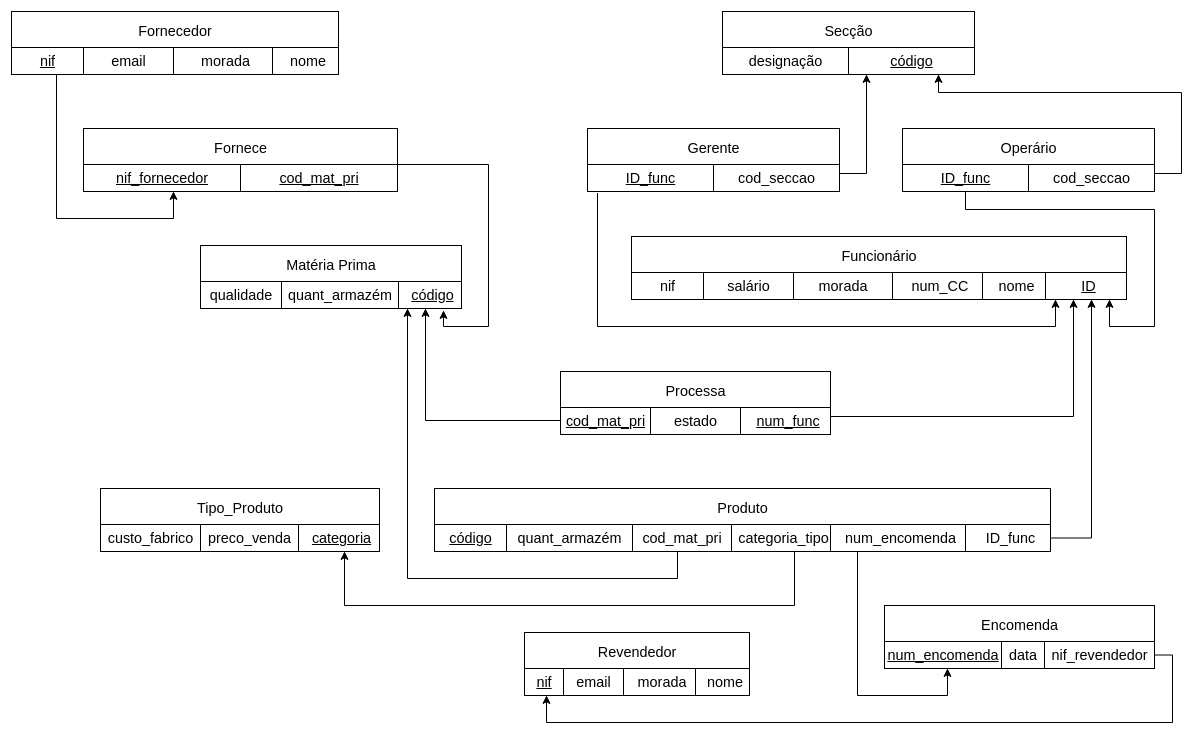
<!DOCTYPE html>
<html lang="pt">
<head>
<meta charset="utf-8">
<title>Esquema relacional</title>
<style>
:root { --paper: #fff; --ink: #000; }
* { box-sizing: border-box; margin: 0; padding: 0; }
html, body { width: 1200px; height: 741px; overflow: hidden; background: var(--paper); }
.schema {
  position: relative; width: 1200px; height: 741px; overflow: hidden;
  color: var(--ink); font: 14.4px/18px "Liberation Sans", Arial, sans-serif;
}
.links { position: absolute; left: 0; top: 0; }
.links polyline { fill: none; stroke: var(--ink); stroke-width: 1; marker-end: url(#arrow); }
.relation {
  position: absolute; left: var(--x); top: var(--y); width: var(--w); height: 64px;
  border: 1px solid var(--ink); background: var(--paper);
}
.relation h2 {
  height: 35px; display: flex; align-items: center; justify-content: center;
  font: inherit; padding-top: 2px;
}
.relation ul {
  display: grid; grid-template-columns: var(--cols); height: 27px;
  border-top: 1px solid var(--ink); list-style: none;
}
.relation li {
  display: flex; align-items: center; justify-content: center;
  min-width: 0; white-space: nowrap;
}
.relation li + li { border-left: 1px solid var(--ink); }
.relation li.inset { padding-left: 5px; }
.key { text-decoration: underline; }
</style>
</head>
<body>
<main class="schema">
  <section class="relation" style="--x:11px;--y:11px;--w:328px;--cols:71px 90px 99px 1fr">
    <h2>Fornecedor</h2>
    <ul><li><span class="key">nif</span></li><li>email</li><li class="inset">morada</li><li class="inset">nome</li></ul>
  </section>
  <section class="relation" style="--x:83px;--y:128px;--w:315px;--cols:156px 1fr">
    <h2>Fornece</h2>
    <ul><li><span class="key">nif_fornecedor</span></li><li><span class="key">cod_mat_pri</span></li></ul>
  </section>
  <section class="relation" style="--x:200px;--y:245px;--w:262px;--cols:80px 117px 1fr">
    <h2>Matéria Prima</h2>
    <ul><li>qualidade</li><li>quant_armazém</li><li class="inset"><span class="key">código</span></li></ul>
  </section>
  <section class="relation" style="--x:722px;--y:11px;--w:253px;--cols:125px 1fr">
    <h2>Secção</h2>
    <ul><li>designação</li><li><span class="key">código</span></li></ul>
  </section>
  <section class="relation" style="--x:587px;--y:128px;--w:253px;--cols:125px 1fr">
    <h2>Gerente</h2>
    <ul><li><span class="key">ID_func</span></li><li>cod_seccao</li></ul>
  </section>
  <section class="relation" style="--x:902px;--y:128px;--w:253px;--cols:125px 1fr">
    <h2>Operário</h2>
    <ul><li><span class="key">ID_func</span></li><li>cod_seccao</li></ul>
  </section>
  <section class="relation" style="--x:631px;--y:236px;--w:496px;--cols:71px 90px 99px 90px 63px 1fr">
    <h2>Funcionário</h2>
    <ul><li>nif</li><li>salário</li><li>morada</li><li class="inset">num_CC</li><li class="inset">nome</li><li class="inset"><span class="key">ID</span></li></ul>
  </section>
  <section class="relation" style="--x:560px;--y:371px;--w:271px;--cols:89px 90px 1fr">
    <h2>Processa</h2>
    <ul><li><span class="key">cod_mat_pri</span></li><li>estado</li><li class="inset"><span class="key">num_func</span></li></ul>
  </section>
  <section class="relation" style="--x:100px;--y:488px;--w:280px;--cols:99px 98px 1fr">
    <h2>Tipo_Produto</h2>
    <ul><li>custo_fabrico</li><li>preco_venda</li><li class="inset"><span class="key">categoria</span></li></ul>
  </section>
  <section class="relation" style="--x:434px;--y:488px;--w:617px;--cols:71px 126px 99px 99px 135px 1fr">
    <h2>Produto</h2>
    <ul><li><span class="key">código</span></li><li>quant_armazém</li><li>cod_mat_pri</li><li class="inset">categoria_tipo</li><li class="inset">num_encomenda</li><li class="inset">ID_func</li></ul>
  </section>
  <section class="relation" style="--x:884px;--y:605px;--w:271px;--cols:116px 43px 1fr">
    <h2>Encomenda</h2>
    <ul><li><span class="key">num_encomenda</span></li><li>data</li><li>nif_revendedor</li></ul>
  </section>
  <section class="relation" style="--x:524px;--y:632px;--w:226px;--cols:38px 60px 72px 1fr">
    <h2>Revendedor</h2>
    <ul><li><span class="key">nif</span></li><li>email</li><li class="inset">morada</li><li class="inset">nome</li></ul>
  </section>

  <svg class="links" width="1200" height="741" viewBox="0 0 1200 741" role="img" aria-label="Ligações entre chaves">
    <defs>
      <marker id="arrow" markerUnits="userSpaceOnUse" markerWidth="10" markerHeight="10" refX="8" refY="5" orient="auto">
        <path d="M8 5L1 1.5L2.8 5L1 8.5Z" stroke="#000" stroke-linejoin="round"/>
      </marker>
    </defs>
    <polyline points="56.5,74.5 56.5,218.5 173.5,218.5 173.5,192.5"/>
    <polyline points="397.5,164.5 488.5,164.5 488.5,326.5 443.5,326.5 443.5,311.5"/>
    <polyline points="839.5,173.5 866.5,173.5 866.5,75.5"/>
    <polyline points="1154.5,173.5 1181.5,173.5 1181.5,92.5 938.5,92.5 938.5,75.5"/>
    <polyline points="597.5,193 597.5,326.5 1055.5,326.5 1055.5,300.5"/>
    <polyline points="965.5,191.5 965.5,209.5 1154.5,209.5 1154.5,326.5 1109.5,326.5 1109.5,300.5"/>
    <polyline points="560.5,420.5 425.5,420.5 425.5,309.5"/>
    <polyline points="830.5,416.5 1073.5,416.5 1073.5,300.5"/>
    <polyline points="1050.5,538 1091.5,538 1091.5,300.5"/>
    <polyline points="677.5,551.5 677.5,578.5 407.5,578.5 407.5,309.5"/>
    <polyline points="794.5,551.5 794.5,605.5 344.5,605.5 344.5,552.5"/>
    <polyline points="857.5,551.5 857.5,695.5 947.5,695.5 947.5,669.5"/>
    <polyline points="1154.5,655 1172.5,655 1172.5,722.5 546.5,722.5 546.5,696.5"/>
  </svg>
</main>
</body>
</html>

━━━━━━━━━━

Read the data above and pull out each line that holds the string "border".

> RESPONSE:
* { box-sizing: border-box; margin: 0; padding: 0; }
  border: 1px solid var(--ink); background: var(--paper);
  border-top: 1px solid var(--ink); list-style: none;
.relation li + li { border-left: 1px solid var(--ink); }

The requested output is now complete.